This is the centennial year for that giant boulder with bronze plaque attached, located at the southwest corner of Chariton's courthouse square park. Put into place during 1917, as World War I wracked Europe and not long after the United States declared war on Germany, it marks Chariton's place on the Mormon Trail.
Part of the inscription reads, "Here upon the trail September 11, 1849, was located the townsite of Chariton."
The surveyor stake where commissioners met on that date to officially put Chariton on the map was just to the southwest. And the Mormon Trail itself, which carried thousands of Mormon refugees west from the summer of 1846 until the end of the decade, reportedly crossed the current courthouse lawn in a northwesterly direction near the monument.
The courthouse monument and its sister monument, located along the old trail just southeast of town near the site of Buck Townsend's Chariton Point cabin, were projects of Iowa Daughters of the American Revolution who had worked for several years in conjunction with the Iowa State Historical Department to locate and mark the paths of that historic trail across the state.
And on Dec. 13, 1923, some six years after the monument had been put into place, members of Chariton's Old Thirteen Chapter, D.A.R., along with state D.A.R. officials and Edgar R. Harlan, curator of the State Historical Department, officially dedicated both.
So on Saturday morning, a century after those big rocks were moved into place, organizational descendants of those early 19th century Daughters gathered around the monument to rededicate it. In the intervening years, Chariton's Old Thirteen Chapter faded and then disappeared, but several Lucas County women now are members of the Creston-based Nancy McKay Harsh chapter --- and that chapter sponsored Saturday morning's program.
The Lucas County Historical Society Museum served as staging area for the event, so we were happy to welcome the Daughters Saturday morning as they arrived in town.
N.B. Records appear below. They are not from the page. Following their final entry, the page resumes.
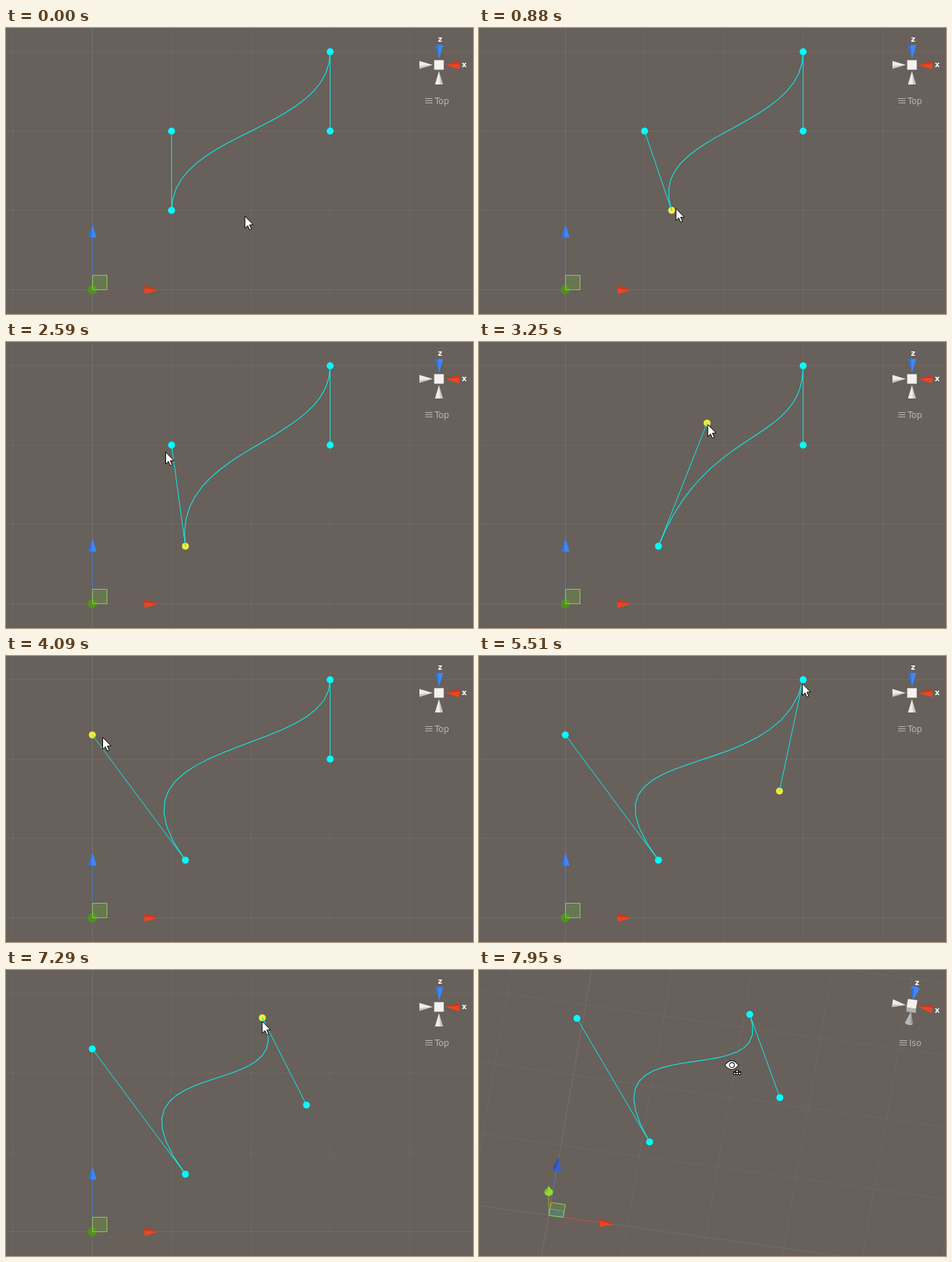
Write an HTML page with a canvas that moves like this. It is 645 px wide and 395 px high and loops after 8 s.

```html
<!DOCTYPE html>
<html lang="en">
<head>
<meta charset="utf-8">
<title>Curve handles</title>
<style>
  html, body { margin: 0; width: 100%; height: 100%; overflow: hidden; background: #67605b; }
  canvas { display: block; }
</style>
</head>
<body>
<canvas id="stage" width="645" height="395"></canvas>
<script>
const ctx = document.getElementById('stage').getContext('2d');
const W = 645, H = 395, LOOP = 8000, STEP = 71;
const CENTER = { x: 322.5, y: 197.5 }, PIVOT_HEIGHT = 55;
const ORIGIN = { x: 119.2, y: 361.4 }, UNIT = 109.5;
const CYAN = '#00ffff', YELLOW = '#f0ee38', LINE = '#0cecec';
const RED = '#ee4422', BLUE = '#3f86f8', LIGHT = '#ededec';
const ORBIT = { at: 7590, steps: 6, yaw: 8.9, pitch: 26.5 };

const pt = (x, y) => ({ x, y });
const add = (p, d, m = 1) => pt(p.x + d.x * m, p.y + d.y * m);
const mix = (a, b, f) => pt(a.x + (b.x - a.x) * f, a.y + (b.y - a.y) * f);
const onGrid = (column, row) => pt(ORIGIN.x + column * UNIT, ORIGIN.y - row * UNIT);

const home = { start: onGrid(1, 1), startHandle: onGrid(1, 2), endHandle: onGrid(3, 2), end: onGrid(3, 3) };
// Where the pointer holds each point.
const grip = { start: pt(6, -2.5), startHandle: pt(1, 2), endHandle: pt(4.5, 3), end: pt(-2, -2) };

const drag = (name, at, steps, to, bend = pt(0, 0)) => ({ name, at, steps, to, bend });
const glide = (at, steps, to) => ({ at, steps, to });
const moves = [
  glide(60, 8, pt(235, 249)),
  drag('start', 880, 5, pt(415.5, 252)),
  drag('start', 1640, 8, pt(247.8, 282), pt(0, -17)),
  glide(2224, 6, pt(220.5, 152)),
  drag('startHandle', 2735, 8, pt(315, 112)),
  drag('startHandle', 3630, 5, pt(119.2, 109)),
  glide(4068, 5, pt(453, 146)),
  drag('endHandle', 4830, 8, pt(415, 186.5), pt(-120, 0)),
  glide(5414, 2, pt(446.5, 38)),
  drag('end', 5790, 6, pt(564, 239)),
  drag('end', 6710, 7, pt(354, 66), pt(67, -130)),
  glide(7221, 5, pt(398, 235)),
  glide(ORBIT.at, ORBIT.steps, pt(349, 131))
];

// Motion advances in even steps; the first one lands as the move begins.
const progress = (move, t) =>
  t < move.at ? 0 : Math.min(1, (Math.floor((t - move.at) / STEP) + 1) / move.steps);

function poseAt(t) {
  const points = { ...home };
  let pointer = pt(330, 260), active = null;
  for (const move of moves) {
    const f = progress(move, t);
    if (!f) break;
    if (move.name) {
      active = move.name;
      points[active] = add(mix(points[active], move.to, f), move.bend, 2 * f * (1 - f));
      pointer = add(points[active], grip[active]);
    } else {
      pointer = mix(pointer, move.to, f * f);
    }
  }
  return { points, pointer, active };
}

function makeView(k) {
  const yaw = ORBIT.yaw * k * Math.PI / 180, pitch = (90 - ORBIT.pitch * k) * Math.PI / 180;
  const c = Math.cos(yaw), s = Math.sin(yaw), sp = Math.sin(pitch);
  const cp = k ? Math.cos(pitch) : 0;
  // Screen offset of a world direction: right, forward, up.
  const dir = (x, z, up = 0) => pt(x * c + z * s, (x * s - z * c) * sp - up * cp);
  const project = (p, up = 0) =>
    add(CENTER, dir(p.x - CENTER.x, CENTER.y - p.y, up - PIVOT_HEIGHT));
  return { k, cp, dir, project };
}

function path(points, color, width = 1) {
  ctx.strokeStyle = color;
  ctx.lineWidth = width;
  ctx.beginPath();
  points.forEach(p => ctx.lineTo(p.x, p.y));
  ctx.stroke();
}

function polygon(points, fill, stroke) {
  ctx.beginPath();
  points.forEach(p => ctx.lineTo(p.x, p.y));
  ctx.closePath();
  ctx.fillStyle = fill;
  ctx.fill();
  if (stroke) {
    ctx.strokeStyle = stroke;
    ctx.lineWidth = 1;
    ctx.stroke();
  }
}

function dot(p, r, color) {
  ctx.fillStyle = color;
  ctx.beginPath();
  ctx.arc(p.x, p.y, r, 0, Math.PI * 2);
  ctx.fill();
}

// A shaded cone along direction d (foreshortened unit vector).
function cone(center, d, base, tip, r, color) {
  const b = add(center, d, base), a = add(center, d, tip);
  const len = Math.hypot(d.x, d.y), angle = Math.atan2(d.y, d.x);
  const n = pt(-Math.sin(angle), Math.cos(angle));
  const minor = r * Math.sqrt(Math.max(0, 1 - len * len));
  ctx.fillStyle = color;
  ctx.beginPath();
  ctx.ellipse(b.x, b.y, minor, r, angle, 0, Math.PI * 2);
  ctx.fill();
  polygon([add(b, n, r), a, add(b, n, -r)], color);
  polygon([add(b, n, -r), a, add(b, n, -r * 0.3)], 'rgba(0,0,0,.16)');
}

function drawGrid(view) {
  const snap = v => view.k ? v : Math.floor(v) + 0.5;
  const gridLine = (a, b, alpha) =>
    path([view.project(a), view.project(b)], `rgba(190,203,193,${alpha})`);
  for (let i = -5; i <= 9; i++) {
    const p = onGrid(i, i), x = snap(p.x), y = snap(p.y);
    gridLine(pt(x, -900), pt(x, 1300), i ? 0.08 : 0.17);
    gridLine(pt(-900, y), pt(1500, y), i ? 0.08 : 0.12);
  }
}

function drawMoveGizmo(view) {
  const o = view.project(pt(119.2, 361.5));
  const right = view.dir(1, 0), forward = view.dir(0, 1), up = view.dir(0, 0, 1);
  const square = (u, v, fill, stroke) => {
    const a = add(o, u, 20);
    polygon([o, a, add(a, v, 20), add(o, v, 20)].map(p => add(p, pt(0.3, 0))), fill, stroke);
  };
  path([o, add(o, forward, 73)], '#4678c8');
  path([o, add(o, right, 73)], view.k ? '#d04a30' : 'rgba(150,70,50,.45)');
  if (view.k) {
    path([o, add(o, up, 73)], '#7cc030');
    square(forward, up, 'rgba(180,70,50,.2)', '#b8523c');
    square(right, up, 'rgba(60,120,190,.3)', '#5fa4dc');
  } else {
    dot(o, 6.4, '#52901f');
  }
  square(right, forward, 'rgba(110,160,60,.35)', '#8fc85c');
  cone(o, forward, 72, 91, 5.9, view.k ? '#3560cc' : BLUE);
  cone(o, right, 72, 91, 5.9, RED);
  if (view.k) cone(o, up, 72, 91, 5.9, '#8fdc2c');
}

function drawCurve(view, { points, active }) {
  const p = {};
  for (const name in points) p[name] = view.project(points[name], UNIT);
  for (const name in p) dot(p[name], 4.8, name === active && !view.k ? YELLOW : CYAN);
  path([p.start, p.startHandle], LINE);
  path([p.end, p.endHandle], LINE);
  const SEGMENTS = 20;
  const curve = Array.from({ length: SEGMENTS + 1 }, (_, i) => {
    const t = i / SEGMENTS;
    const a = mix(p.start, p.startHandle, t);
    const b = mix(p.startHandle, p.endHandle, t);
    const c = mix(p.endHandle, p.end, t);
    return mix(mix(a, b, t), mix(b, c, t), t);
  });
  path(curve, LINE, 1.1);
}

function label(text, x, y, font, color) {
  ctx.font = `${font} "DejaVu Sans", sans-serif`;
  ctx.fillStyle = color;
  ctx.fillText(text, x, y);
}

function drawCompass(view) {
  const { k } = view, c = pt(598, 51 - 1.4 * k);
  cone(c, view.dir(0, 1), 27.5, 8.5, 6, BLUE);
  cone(c, view.dir(1, 0), 28, 8.5, 6, RED);
  cone(c, view.dir(-1, 0), 27, 8.5, 5.5, LIGHT);

  const lift = pt(0, -6.5 * view.cp);
  const corners = [[-1, 1], [1, 1], [1, -1], [-1, -1]].map(([x, z]) => add(c, view.dir(x * 6.6, z * 6.6)));
  const [, , nearRight, nearLeft] = corners;
  polygon([add(nearLeft, lift), add(nearRight, lift), add(nearRight, lift, -1), add(nearLeft, lift, -1)], '#b4b2b0');
  polygon(corners.map(p => add(p, lift)), '#f4f1ef');
  cone(c, view.dir(0, -1), 27, 8.5, 5.5, k ? '#bbb9b7' : LIGHT);

  label('z', 596.5 + 5.5 * k, 19 + 2 * k, 'bold 10.5px', '#fff');
  label('x', 629.5, 54 + 5 * k, 'bold 10.5px', '#fff');

  const grey = '#bcb7b3', shift = k ? 2 : 0;
  for (let i = 0; i < 3; i++) {
    const y = 97.5 + i * 3;
    path([pt(579 + shift, y), pt(589 + shift, y)], grey);
  }
  label(k ? 'Iso' : 'Top', 592 + shift, 105, '11.8px', grey);
}

function drawArrow(p) {
  const outline = [[0, 0], [0, 16.5], [3.8, 13], [6.4, 18.8], [9, 17.6], [6.4, 12], [11.5, 11.8]];
  polygon(outline.map(([x, y]) => add(p, pt(x, y))), '#fff', '#000');
}

function drawEye(p) {
  ctx.save();
  ctx.translate(p.x, p.y);
  ctx.beginPath();
  ctx.moveTo(-9.5, 0.5);
  ctx.quadraticCurveTo(0, -12, 9.5, 0.5);
  ctx.quadraticCurveTo(0, 12, -9.5, 0.5);
  ctx.fillStyle = '#fff';
  ctx.strokeStyle = '#111';
  ctx.lineWidth = 1.1;
  ctx.fill();
  ctx.stroke();
  ctx.beginPath();
  ctx.arc(0.3, 0.3, 3.4, 0, Math.PI * 2);
  ctx.stroke();
  ctx.fillStyle = '#111';
  ctx.fillRect(2, 9, 11, 5);
  ctx.fillRect(5, 7, 5, 5);
  ctx.fillStyle = '#fff';
  for (let i = 0; i < 3; i++) ctx.fillRect(3 + i * 3.5, 11, 2, 2);
  ctx.fillRect(6.5, 8, 2, 2);
  ctx.restore();
}

function draw(t) {
  const view = makeView(progress(ORBIT, t)), pose = poseAt(t);
  ctx.fillStyle = '#67605b';
  ctx.fillRect(0, 0, W, H);
  drawGrid(view);
  drawMoveGizmo(view);
  drawCurve(view, pose);
  drawCompass(view);
  if (view.k) drawEye(pose.pointer);
  else drawArrow(pose.pointer);
}

const began = performance.now();
function tick() {
  draw((performance.now() - began) % LOOP);
  requestAnimationFrame(tick);
}
tick();
</script>
</body>
</html>
```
After the program, followed by a flag retirement program at Veterans Memorial Park, the women returned to the museum for a business meeting, lunch and tours. It turned into a great morning.
I did not write down the names of everyone who attended Saturday morning's program, but I can tell you that Cindi Carter of Monroe, state D.A.R. regent, is standing at far left. Jane Briley, regent of the Nancy McKay Harsh Chapter, is seated to the immediate right of the monument and next to her is Jackie Beard, of Chariton. Other Chariton members of the Creston chapter are Char Asell, third from left among the standing adults; and Pam Marvin, third from the right. And fifth from the right among those standing is Russell native Dorothy (Wright) Hughes, of Mt. Ayr, also a member of the Nancy McKay Harsh Chapter.
The photo below was taken during the December, 1923, dedication ceremony. As you can see, winter coats were not needed on Saturday morning.